* _Supplied data_
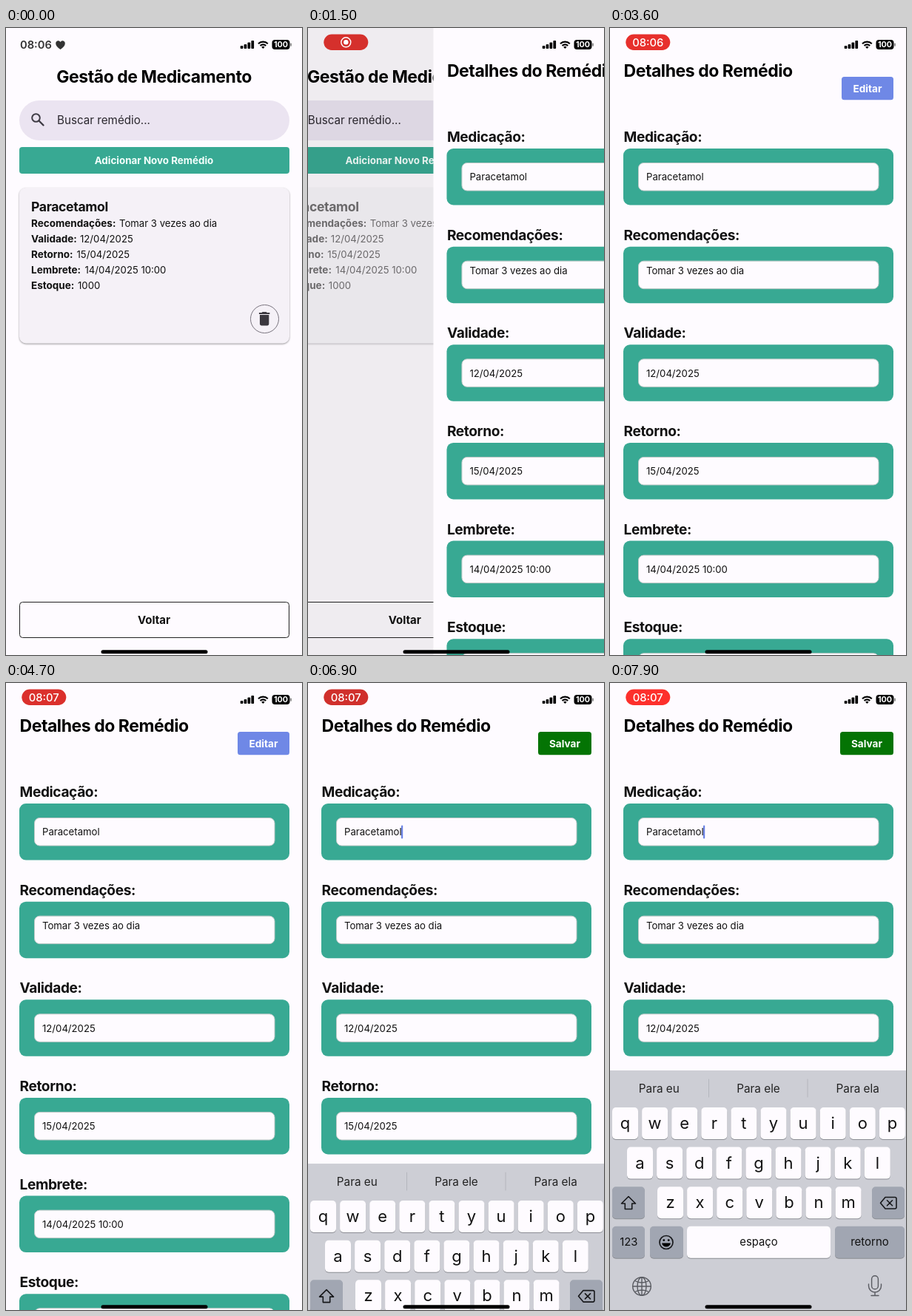
An HTML page that plays this animation: 400 px wide and 848 px high, repeating every 8 s.

```html
<!DOCTYPE html>
<html lang="pt">
<head>
<meta charset="utf-8">
<style>
  html, body { margin: 0; width: 100%; height: 100%; overflow: hidden; background: #fefbff; }
  svg { display: block; width: 400px; height: 848px; }
  text { font-family: Inter, Roboto, "Liberation Sans", sans-serif; font-optical-sizing: none; }
  .tight { letter-spacing: -.02em; }
  #card > rect { filter: drop-shadow(0 1px 1.2px rgba(0, 0, 0, .4)); }
</style>
</head>
<body>
<svg id="stage" viewBox="0 0 400 848"></svg>
<script>
const GREEN = '#38a993', PAGE = '#fefbff', DARK_KEY = '#a1a6b2';

// Markup helpers
const text = (x, y, size, str, {weight = 400, fill = '#111', mid, id = ''} = {}) =>
  `<text id="${id}" x="${x}" y="${y}" font-size="${size}" font-weight="${weight}" fill="${fill}"
    ${mid ? 'text-anchor="middle"' : ''} ${size > 17 && weight > 400 ? 'class="tight"' : ''}>${str}</text>`;
const rect = (x, y, w, h, r, fill, extra = '') =>
  `<rect x="${x}" y="${y}" width="${w}" height="${h}" rx="${r}" fill="${fill}" ${extra}/>`;
const group = (id, body, extra = '') => `<g id="${id}" ${extra}>${body}</g>`;
const line = (d, color, width, extra = '') =>
  `<path d="${d}" fill="none" stroke="${color}" stroke-width="${width}" stroke-linecap="round" stroke-linejoin="round" ${extra}/>`;
const bold = {weight: 700}, boldMid = {weight: 700, mid: true};

const fields = [
  ['Medicação:', 'Paracetamol'],
  ['Recomendações:', 'Tomar 3 vezes ao dia', 153],
  ['Validade:', '12/04/2025', 100],
  ['Retorno:', '15/04/2025', 95.5],
  ['Lembrete:', '14/04/2025 10:00', 106.5],
  ['Estoque:', '1000', 97]
];

function listPage() {
  const rows = fields.slice(1).map(([label, value, x], i) => {
    const y = 269.3 + 21 * i;
    return text(34, y, 13.5, label, bold) + text(x, y, 13.15, value);
  }).join('');
  const trash = `<circle cx="349.5" cy="393.5" r="19" fill="none" stroke="#79747e"/>
    <path transform="translate(336.8 380.8) scale(1.03)" fill="#3b383f"
      d="M6 19a2 2 0 0 0 2 2h8a2 2 0 0 0 2-2V7H6zM19 4h-3.5l-1-1h-5l-1 1H5v2h14z"/>`;
  return rect(0, 0, 400, 848, 0, PAGE)
    + text(200, 74, 23, 'Gestão de Medicamento', {...boldMid, fill: '#000'})
    + rect(18, 98, 365, 54, 27, '#ebe4f1')
    + line('M44.5 125.5L50.5 131.5', '#3f3c45', 2.4)
    + '<circle cx="40.5" cy="121.5" r="5.3" fill="none" stroke="#3f3c45" stroke-width="2"/>'
    + text(69, 130.3, 15.2, 'Buscar remédio...', {fill: '#2a272e'})
    + rect(18, 161, 365, 36, 4, GREEN)
    + text(200, 184, 13.4, 'Adicionar Novo Remédio', {...boldMid, fill: '#f4fffc'})
    + group('card', rect(18, 216, 365, 210.5, 9, '#f5f1f7')
      + text(34, 247.7, 17.6, 'Paracetamol', bold) + rows + trash)
    + rect(18.5, 776.5, 364, 48, 4, 'none', 'stroke="#222"')
    + text(200, 806, 15, 'Voltar', boldMid);
}

function detailPage() {
  const boxes = fields.map(([label, value], i) => {
    const y = 132.65 * i;
    return text(18.5, 154 + y, 19.1, label, bold)
      + rect(18, 163 + y, 365, 76.5, 9, GREEN)
      + rect(38.5, 182.5 + y, 324.5, 37.5, 7, PAGE, 'stroke="#c2cac9"')
      + text(49, (i === 1 ? 200.8 : 206.2) + y, 13.15, value);
  }).join('');
  const button = (id, x, fill, label) => group(id,
    rect(x, 66, 383 - x, 31.3, 3.5, fill)
    + text((x + 383) / 2, 86.5, 13.6, label, {...boldMid, fill: '#fff'}));
  return rect(0, 0, 400, 848, 0, PAGE)
    + text(18.5, 66, 23, 'Detalhes do Remédio', {...bold, fill: '#000'})
    + button('edit', 313, '#6f88e6', 'Editar')
    + button('save', 311, '#047404', 'Salvar')
    + boxes
    + rect(126, 192.5, 2.2, 18, 1, '#6a82e4', 'id="caret"');
}

function keyboard() {
  const rowY = i => 50 + 53.6 * i;
  const key = (x, row, w, fill = PAGE) =>
    rect(x, rowY(row) + 1, w, 43, 5, '#8b8d93') + rect(x, rowY(row), w, 43, 5, fill);
  const letters = (str, x, row) => [...str].map((c, i) =>
    key(x + 40.1 * i, row, 35)
    + text(x + 40.1 * i + 17.5, rowY(row) + 29, 22, c, {mid: true})).join('');
  const hints = ['Para eu', 'Para ele', 'Para ela'].map((s, i) =>
    text(66.3 + 134.2 * i, 30, 15.3, s, {mid: true, fill: '#222'})).join('');
  const ink = '#17181b', grey = '#595b61';
  const emoji = `<circle cx="76" cy="232.5" r="9" fill="none" stroke="${ink}" stroke-width="1.7"/>
    <circle cx="72.8" cy="229.6" r="1.4"/><circle cx="79.2" cy="229.6" r="1.4"/>
    <path d="M70.2 233.4h11.6a5.8 5.2 0 0 1-11.6 0z"/>`;
  const globe = `<g fill="none" stroke="${grey}" stroke-width="1.4">
    <circle cx="43" cy="292" r="12.3"/><ellipse cx="43" cy="292" rx="6" ry="12.3"/>
    <path d="M43 279.7v24.6M30.7 292h24.6M33.5 284.5q9.5 5 19 0M33.5 299.5q9.5-5 19 0"/></g>`;
  const mic = rect(353.6, 277.8, 8.8, 18, 4.4, 'none', `stroke="${grey}" stroke-width="1.4"`)
    + line('M349.5 289v2.5a8.5 8.5 0 0 0 17 0V289M358 300v4.5M353 304.5h10', grey, 1.4);
  return rect(0, 0, 400, 330, 0, '#cdced5') + hints
    + line('M133.5 12v24M267 12v24', '#b4b6bd', 1)
    + letters('qwertyuiop', 3, 0) + letters('asdfghjkl', 23, 1) + letters('zxcvbnm', 64, 2)
    + key(3, 2, 44, DARK_KEY) + key(354, 2, 44, DARK_KEY)
    + line('M25 170.5L34.5 180H29.7V187.5H20.3V180H15.5Z', ink, 1.6)
    + line('M372 171.5H385a2 2 0 0 1 2 2V185a2 2 0 0 1-2 2H372L365.5 179.2ZM374.5 175.8l7 7M381.5 175.8l-7 7', ink, 1.6)
    + key(3, 3, 44, DARK_KEY) + text(25.3, 237.4, 14.8, '123', {mid: true})
    + key(54, 3, 45, DARK_KEY) + emoji
    + key(104, 3, 194) + text(201, 236.7, 14.8, 'espaço', {mid: true})
    + key(304, 3, 94, DARK_KEY) + text(351, 236.7, 15, 'retorno', {mid: true})
    + globe + mic;
}

function statusBar() {
  const bars = [4, 6, 8.5, 11].map((h, i) =>
    rect(316.7 + 4.9 * i, 28 - h, 3.7, h, 1, '#000')).join('');
  const wifi = line('M341 21.3a9 9 0 0 1 12.8 0M343.6 24a5.2 5.2 0 0 1 7.6 0', '#000', 2.1, 'style="stroke-linecap:butt"')
    + '<path d="M345.2 25.7a3.2 3.2 0 0 1 4.4 0l-2.2 2.3z"/>';
  const heart = '<path fill="#333" d="M73.5 29c-4-2.8-6.3-5.2-6.3-8.3 0-4 4.8-4.6 6.3-1.6 1.5-3 6.3-2.400 6.3 1.6 0 3.100-2.300 5.500-6.300 8.300z"/>';
  const white = {fill: '#fff', weight: 500, mid: true, id: 'pillTime'};
  return bars + wifi
    + rect(359.500, 16, 24, 13, 4, '#000') + rect(384.300, 20.500, 1.500, 4.300, .7, '#777')
    + text(371.500, 26.300, 10.800, '100', {...boldMid, fill: '#fff'})
    + group('clock', text(19, 28, 14.700, '08:06', {weight: 600, fill: '#333'}) + heart)
    + group('pill', rect(21.300, 8.500, 60, 21.500, 10.750, '#f00', 'id="pillBg"')
      + group('rec', `<circle cx="51.300" cy="19.300" r="6.500" fill="none" stroke="#fff" stroke-width="1.400"/>
        <circle cx="51.300" cy="19.300" r="3.200" fill="#fff"/>`)
      + text(51.300, 24.600, 14.800, '08:06', white));
}

document.getElementById('stage').innerHTML =
  group('list', listPage()) + rect(0, 0, 400, 848, 0, '#000', 'id="dim"')
  + group('detail', detailPage()) + group('keys', keyboard())
  + statusBar() + rect(128.5, 841.3, 144, 5, 2.5, '#000');

// Motion helpers
const $ = id => document.getElementById(id);
const ramp = (t, a, b) => Math.min(1, Math.max(0, (t - a) / (b - a)));
const ease = x => x * x * (3 - 2 * x);
const spring = (t, start, rate) => {
  const x = Math.max(0, t - start) / 1000 * rate;
  return 1 - (1 + x) * Math.exp(-x);
};
const press = (t, down, up) =>
  1 - .78 * ease(ramp(t, down, down + 150)) * (1 - ease(ramp(t, up, up + 250)));
const opacity = (id, v) => $(id).setAttribute('opacity', v);
const move = (id, x, y) => $(id).setAttribute('transform', `translate(${x} ${y})`);

function draw(t) {
  // Recording pill
  const grow = ease(ramp(t, 120, 480));
  opacity('clock', 1 - ramp(t, 100, 300));
  opacity('pill', ramp(t, 120, 300));
  const s = .6 + .4 * grow;
  $('pill').setAttribute('transform', `translate(51.3 19.3) scale(${s}) translate(-51.3 -19.3)`);
  const glow = .5 - .5 * Math.cos((t - 1300) / 1850 * 2 * Math.PI);
  $('pillBg').setAttribute('fill', `rgb(${208 + 47 * glow},48,44)`);
  const swap = ramp(t, 2900, 3100);
  opacity('rec', 1 - swap);
  opacity('pillTime', swap);
  $('pillTime').textContent = t < 4400 ? '08:06' : '08:07';

  // Card tap and page push
  opacity('card', press(t, 1050, 1380));
  const push = t >= 1890 ? 1 : spring(t, 1380, 16);
  move('list', -120 * push, 0);
  opacity('dim', .1 * push);
  move('detail', 400 * (1 - push), 0);

  // Edit button becomes save
  const fade = press(t, 4750, 5000);
  opacity('edit', t < 5000 ? fade : 0);
  opacity('save', t < 5000 ? 0 : fade);

  // Keyboard and caret
  move('keys', 0, 524 + 324 * (1 - spring(t, 6788, 18.26)));
  const blink = (t - 6700) % 1000;
  opacity('caret', t < 6700 ? 0 : 1 - ramp(blink, 500, 600) + ramp(blink, 900, 1000));
}

const start = performance.now();
function frame() {
  draw((performance.now() - start) % 8000);
  requestAnimationFrame(frame);
}
frame();
</script>
</body>
</html>
```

* _Task brief_
Check each line of the data above for the word "Math", then state how many lines have it. Give the number alone.

* _Task answer_
4